[[ ENTRIES SHOWN open ]]

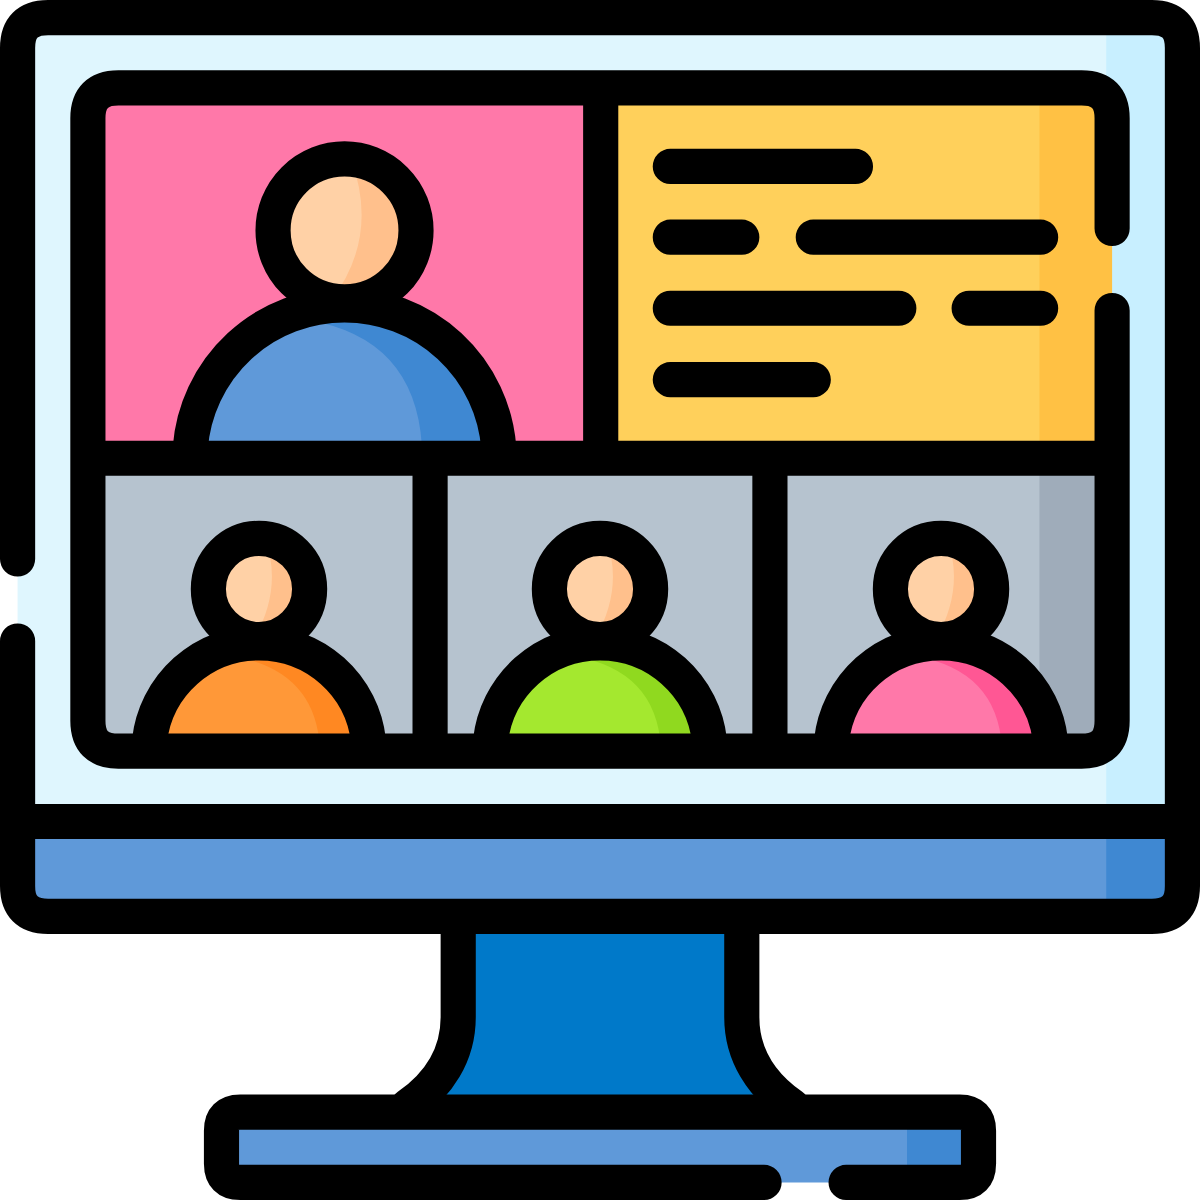
<!DOCTYPE html>
<html lang="en">
<head>
<meta charset="utf-8">
<title>Video conference icon</title>
<style>
  :root {
    --paper: #ffffff;
    --ink: #000000;
    --bezel: #dff6fe;
    --bezel-shade: #c8efff;
    --blue: #5f99d9;
    --blue-shade: #3f88d2;
    --neck: #0079c9;
    --pink: #ff78a9;
    --pink-shade: #ff5794;
    --yellow: #ffd05b;
    --yellow-shade: #ffc144;
    --grey: #b6c3cf;
    --grey-shade: #9facba;
    --skin: #ffd1a6;
    --skin-shade: #ffc08c;
    --orange: #ff9838;
    --orange-shade: #ff8822;
    --green: #a4e82f;
    --green-shade: #90d91f;
  }
  html, body { margin: 0; background: var(--paper); }
  body { width: 1200px; height: 1200px; overflow: hidden; }
  .icon { display: block; width: 1200px; height: 1200px; }
  .outline {
    fill: none;
    stroke: var(--ink);
    stroke-width: 15;
    stroke-linecap: round;
    stroke-linejoin: round;
  }
  .flat-ends { stroke-linecap: butt; }
  .tile-main { fill: var(--pink); }
  .tile-notes { fill: var(--yellow); }
  .tile-notes-shade { fill: var(--yellow-shade); }
  .tile { fill: var(--grey); }
  .tile-shade { fill: var(--grey-shade); }
  .bezel { fill: var(--bezel); }
  .bezel-shade { fill: var(--bezel-shade); }
  .neck { fill: var(--neck); }
  .blue { fill: var(--blue); }
  .blue-shade { fill: var(--blue-shade); }
  .skin { fill: var(--skin); }
  .skin-shade { fill: var(--skin-shade); }
  .shirt { fill: var(--shirt); }
  .shirt-shade { fill: var(--shirt-shade); }
  .wears-orange { --shirt: var(--orange); --shirt-shade: var(--orange-shade); }
  .wears-green { --shirt: var(--green); --shirt-shade: var(--green-shade); }
  .wears-pink { --shirt: var(--pink); --shirt-shade: var(--pink-shade); }
</style>
</head>
<body>
<svg class="icon" viewBox="0 0 512 512" role="img" aria-label="Desktop monitor showing a video call with four participants and a notes panel">
  <defs>
    <clipPath id="case-shape"><rect x="7.5" y="7.5" width="497" height="384" rx="13"/></clipPath>
    <clipPath id="screen-shape"><rect x="37.5" y="37.5" width="437" height="283" rx="13"/></clipPath>
    <clipPath id="base-shape"><rect x="94.5" y="474.5" width="323" height="30" rx="8"/></clipPath>
    <clipPath id="head-small"><circle cy="251.3" r="21.6"/></clipPath>
    <clipPath id="head-large"><circle cx="147" cy="98.300" r="30.500"/></clipPath>

    <g id="attendee">
      <path class="shirt" d="M-46.700 319 A47 47 0 0 1 46.700 319 Z"/>
      <path class="shirt-shade" d="M-11 280 Q0 276 9 276 L46 300 V319 H26 Q24 286 -11 280 Z"/>
      <path class="outline flat-ends" d="M-46.700 316 A47 47 0 0 1 46.700 316"/>
      <circle class="skin" cy="251.3" r="21.6"/>
      <path class="skin-shade" clip-path="url(#head-small)" d="M2 228 Q11 251 -3 274 H24 V228 Z"/>
      <circle class="outline" cy="251.3" r="21.6"/>
    </g>
  </defs>

  <g id="stand">
    <path class="neck" d="M195.500 391 V434 C195.500 451 186 464 172 474 H340 C326 464 316.500 451 316.500 434 V391 Z"/>
    <path class="outline" d="M195.500 391 V434 C195.500 450 187 463 174 472 M316.500 391 V434 C316.500 450 325 463 338 472"/>
    <g clip-path="url(#base-shape)">
      <rect class="blue" x="94" y="474" width="324" height="31"/>
      <rect class="blue-shade" x="387" y="474" width="31" height="31"/>
    </g>
    <path class="outline" d="M326 504.500 H102.500 Q94.500 504.500 94.500 496.500 V482.500 Q94.500 474.500 102.500 474.500 H409.500 Q417.500 474.500 417.500 482.500 V496.500 Q417.500 504.500 409.500 504.500 H361"/>
  </g>

  <g id="case">
    <g clip-path="url(#case-shape)">
      <rect class="bezel" x="7" y="7" width="498" height="344"/>
      <rect class="bezel-shade" x="472" y="7" width="33" height="344"/>
      <rect class="blue" x="7" y="350" width="498" height="42"/>
      <rect class="blue-shade" x="472" y="350" width="33" height="42"/>
    </g>
    <path class="outline" d="M7.500 238.500 V20.500 Q7.500 7.500 20.500 7.500 H491.500 Q504.500 7.500 504.500 20.500 V378 Q504.500 391 491.500 391 H20.500 Q7.500 391 7.500 378 V273.500"/>
    <path class="outline" d="M8 350.500 H504"/>
  </g>

  <g id="call-screen">
    <g clip-path="url(#screen-shape)">
      <rect class="tile-main" x="37" y="37" width="219" height="158"/>
      <rect class="tile-notes" x="256" y="37" width="219" height="158"/>
      <rect class="tile-notes-shade" x="443.500" y="37" width="31" height="158"/>
      <rect class="tile" x="37" y="195" width="438" height="126"/>
      <rect class="tile-shade" x="443.500" y="195" width="31" height="126"/>
    </g>

    <g id="speaker">
      <path class="blue" d="M81.400 190 A66 66 0 0 1 212.600 190 Z"/>
      <path class="blue-shade" d="M131 136.500 Q146 131 160 131 L205 165 L212 190 H180 Q177 144 131 136.500 Z"/>
      <path class="outline flat-ends" d="M81.200 191 A66 66 0 0 1 212.800 191"/>
      <circle class="skin" cx="147" cy="98.300" r="30.500"/>
      <path class="skin-shade" clip-path="url(#head-large)" d="M149 66 Q163 101 140 130 H180 V66 Z"/>
      <circle class="outline" cx="147" cy="98.300" r="30.500"/>
    </g>

    <g id="attendees">
      <use class="wears-orange" href="#attendee" x="110.500"/>
      <use class="wears-green" href="#attendee" x="256"/>
      <use class="wears-pink" href="#attendee" x="401.500"/>
    </g>

    <path id="notes" class="outline" d="M286 71 H365 M286 101.200 H316.500 M347 101.200 H444 M286 131.500 H383.500 M413.500 131.500 H444 M286 162 H347"/>

    <path id="dividers" class="outline flat-ends" d="M256.300 38 V195 M38 195.500 H474 M183.500 195 V320 M328.500 195 V320"/>
    <path id="screen-frame" class="outline" d="M474.500 97.500 V50.500 Q474.500 37.500 461.500 37.500 H50.500 Q37.500 37.500 37.500 50.500 V307.500 Q37.500 320.500 50.500 320.500 H461.500 Q474.500 320.500 474.500 307.500 V132.500"/>
  </g>
</svg>
</body>
</html>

[[ ENTRIES SHOWN closed ]]

▶ _WHAT IS REQUIRED_
The records are to be duplicated in full and exactly, with images left out.

▶ _SOLUTION FOR THIS EXERCISE_
<!DOCTYPE html>
<html lang="en">
<head>
<meta charset="utf-8">
<title>Video conference icon</title>
<style>
  :root {
    --paper: #ffffff;
    --ink: #000000;
    --bezel: #dff6fe;
    --bezel-shade: #c8efff;
    --blue: #5f99d9;
    --blue-shade: #3f88d2;
    --neck: #0079c9;
    --pink: #ff78a9;
    --pink-shade: #ff5794;
    --yellow: #ffd05b;
    --yellow-shade: #ffc144;
    --grey: #b6c3cf;
    --grey-shade: #9facba;
    --skin: #ffd1a6;
    --skin-shade: #ffc08c;
    --orange: #ff9838;
    --orange-shade: #ff8822;
    --green: #a4e82f;
    --green-shade: #90d91f;
  }
  html, body { margin: 0; background: var(--paper); }
  body { width: 1200px; height: 1200px; overflow: hidden; }
  .icon { display: block; width: 1200px; height: 1200px; }
  .outline {
    fill: none;
    stroke: var(--ink);
    stroke-width: 15;
    stroke-linecap: round;
    stroke-linejoin: round;
  }
  .flat-ends { stroke-linecap: butt; }
  .tile-main { fill: var(--pink); }
  .tile-notes { fill: var(--yellow); }
  .tile-notes-shade { fill: var(--yellow-shade); }
  .tile { fill: var(--grey); }
  .tile-shade { fill: var(--grey-shade); }
  .bezel { fill: var(--bezel); }
  .bezel-shade { fill: var(--bezel-shade); }
  .neck { fill: var(--neck); }
  .blue { fill: var(--blue); }
  .blue-shade { fill: var(--blue-shade); }
  .skin { fill: var(--skin); }
  .skin-shade { fill: var(--skin-shade); }
  .shirt { fill: var(--shirt); }
  .shirt-shade { fill: var(--shirt-shade); }
  .wears-orange { --shirt: var(--orange); --shirt-shade: var(--orange-shade); }
  .wears-green { --shirt: var(--green); --shirt-shade: var(--green-shade); }
  .wears-pink { --shirt: var(--pink); --shirt-shade: var(--pink-shade); }
</style>
</head>
<body>
<svg class="icon" viewBox="0 0 512 512" role="img" aria-label="Desktop monitor showing a video call with four participants and a notes panel">
  <defs>
    <clipPath id="case-shape"><rect x="7.5" y="7.5" width="497" height="384" rx="13"/></clipPath>
    <clipPath id="screen-shape"><rect x="37.5" y="37.5" width="437" height="283" rx="13"/></clipPath>
    <clipPath id="base-shape"><rect x="94.5" y="474.5" width="323" height="30" rx="8"/></clipPath>
    <clipPath id="head-small"><circle cy="251.3" r="21.6"/></clipPath>
    <clipPath id="head-large"><circle cx="147" cy="98.300" r="30.500"/></clipPath>

    <g id="attendee">
      <path class="shirt" d="M-46.700 319 A47 47 0 0 1 46.700 319 Z"/>
      <path class="shirt-shade" d="M-11 280 Q0 276 9 276 L46 300 V319 H26 Q24 286 -11 280 Z"/>
      <path class="outline flat-ends" d="M-46.700 316 A47 47 0 0 1 46.700 316"/>
      <circle class="skin" cy="251.3" r="21.6"/>
      <path class="skin-shade" clip-path="url(#head-small)" d="M2 228 Q11 251 -3 274 H24 V228 Z"/>
      <circle class="outline" cy="251.3" r="21.6"/>
    </g>
  </defs>

  <g id="stand">
    <path class="neck" d="M195.500 391 V434 C195.500 451 186 464 172 474 H340 C326 464 316.500 451 316.500 434 V391 Z"/>
    <path class="outline" d="M195.500 391 V434 C195.500 450 187 463 174 472 M316.500 391 V434 C316.500 450 325 463 338 472"/>
    <g clip-path="url(#base-shape)">
      <rect class="blue" x="94" y="474" width="324" height="31"/>
      <rect class="blue-shade" x="387" y="474" width="31" height="31"/>
    </g>
    <path class="outline" d="M326 504.500 H102.500 Q94.500 504.500 94.500 496.500 V482.500 Q94.500 474.500 102.500 474.500 H409.500 Q417.500 474.500 417.500 482.500 V496.500 Q417.500 504.500 409.500 504.500 H361"/>
  </g>

  <g id="case">
    <g clip-path="url(#case-shape)">
      <rect class="bezel" x="7" y="7" width="498" height="344"/>
      <rect class="bezel-shade" x="472" y="7" width="33" height="344"/>
      <rect class="blue" x="7" y="350" width="498" height="42"/>
      <rect class="blue-shade" x="472" y="350" width="33" height="42"/>
    </g>
    <path class="outline" d="M7.500 238.500 V20.500 Q7.500 7.500 20.500 7.500 H491.500 Q504.500 7.500 504.500 20.500 V378 Q504.500 391 491.500 391 H20.500 Q7.500 391 7.500 378 V273.500"/>
    <path class="outline" d="M8 350.500 H504"/>
  </g>

  <g id="call-screen">
    <g clip-path="url(#screen-shape)">
      <rect class="tile-main" x="37" y="37" width="219" height="158"/>
      <rect class="tile-notes" x="256" y="37" width="219" height="158"/>
      <rect class="tile-notes-shade" x="443.500" y="37" width="31" height="158"/>
      <rect class="tile" x="37" y="195" width="438" height="126"/>
      <rect class="tile-shade" x="443.500" y="195" width="31" height="126"/>
    </g>

    <g id="speaker">
      <path class="blue" d="M81.400 190 A66 66 0 0 1 212.600 190 Z"/>
      <path class="blue-shade" d="M131 136.500 Q146 131 160 131 L205 165 L212 190 H180 Q177 144 131 136.500 Z"/>
      <path class="outline flat-ends" d="M81.200 191 A66 66 0 0 1 212.800 191"/>
      <circle class="skin" cx="147" cy="98.300" r="30.500"/>
      <path class="skin-shade" clip-path="url(#head-large)" d="M149 66 Q163 101 140 130 H180 V66 Z"/>
      <circle class="outline" cx="147" cy="98.300" r="30.500"/>
    </g>

    <g id="attendees">
      <use class="wears-orange" href="#attendee" x="110.500"/>
      <use class="wears-green" href="#attendee" x="256"/>
      <use class="wears-pink" href="#attendee" x="401.500"/>
    </g>

    <path id="notes" class="outline" d="M286 71 H365 M286 101.200 H316.500 M347 101.200 H444 M286 131.500 H383.500 M413.500 131.500 H444 M286 162 H347"/>

    <path id="dividers" class="outline flat-ends" d="M256.300 38 V195 M38 195.500 H474 M183.500 195 V320 M328.500 195 V320"/>
    <path id="screen-frame" class="outline" d="M474.500 97.500 V50.500 Q474.500 37.500 461.500 37.500 H50.500 Q37.500 37.500 37.500 50.500 V307.500 Q37.500 320.500 50.500 320.500 H461.500 Q474.500 320.500 474.500 307.500 V132.500"/>
  </g>
</svg>
</body>
</html>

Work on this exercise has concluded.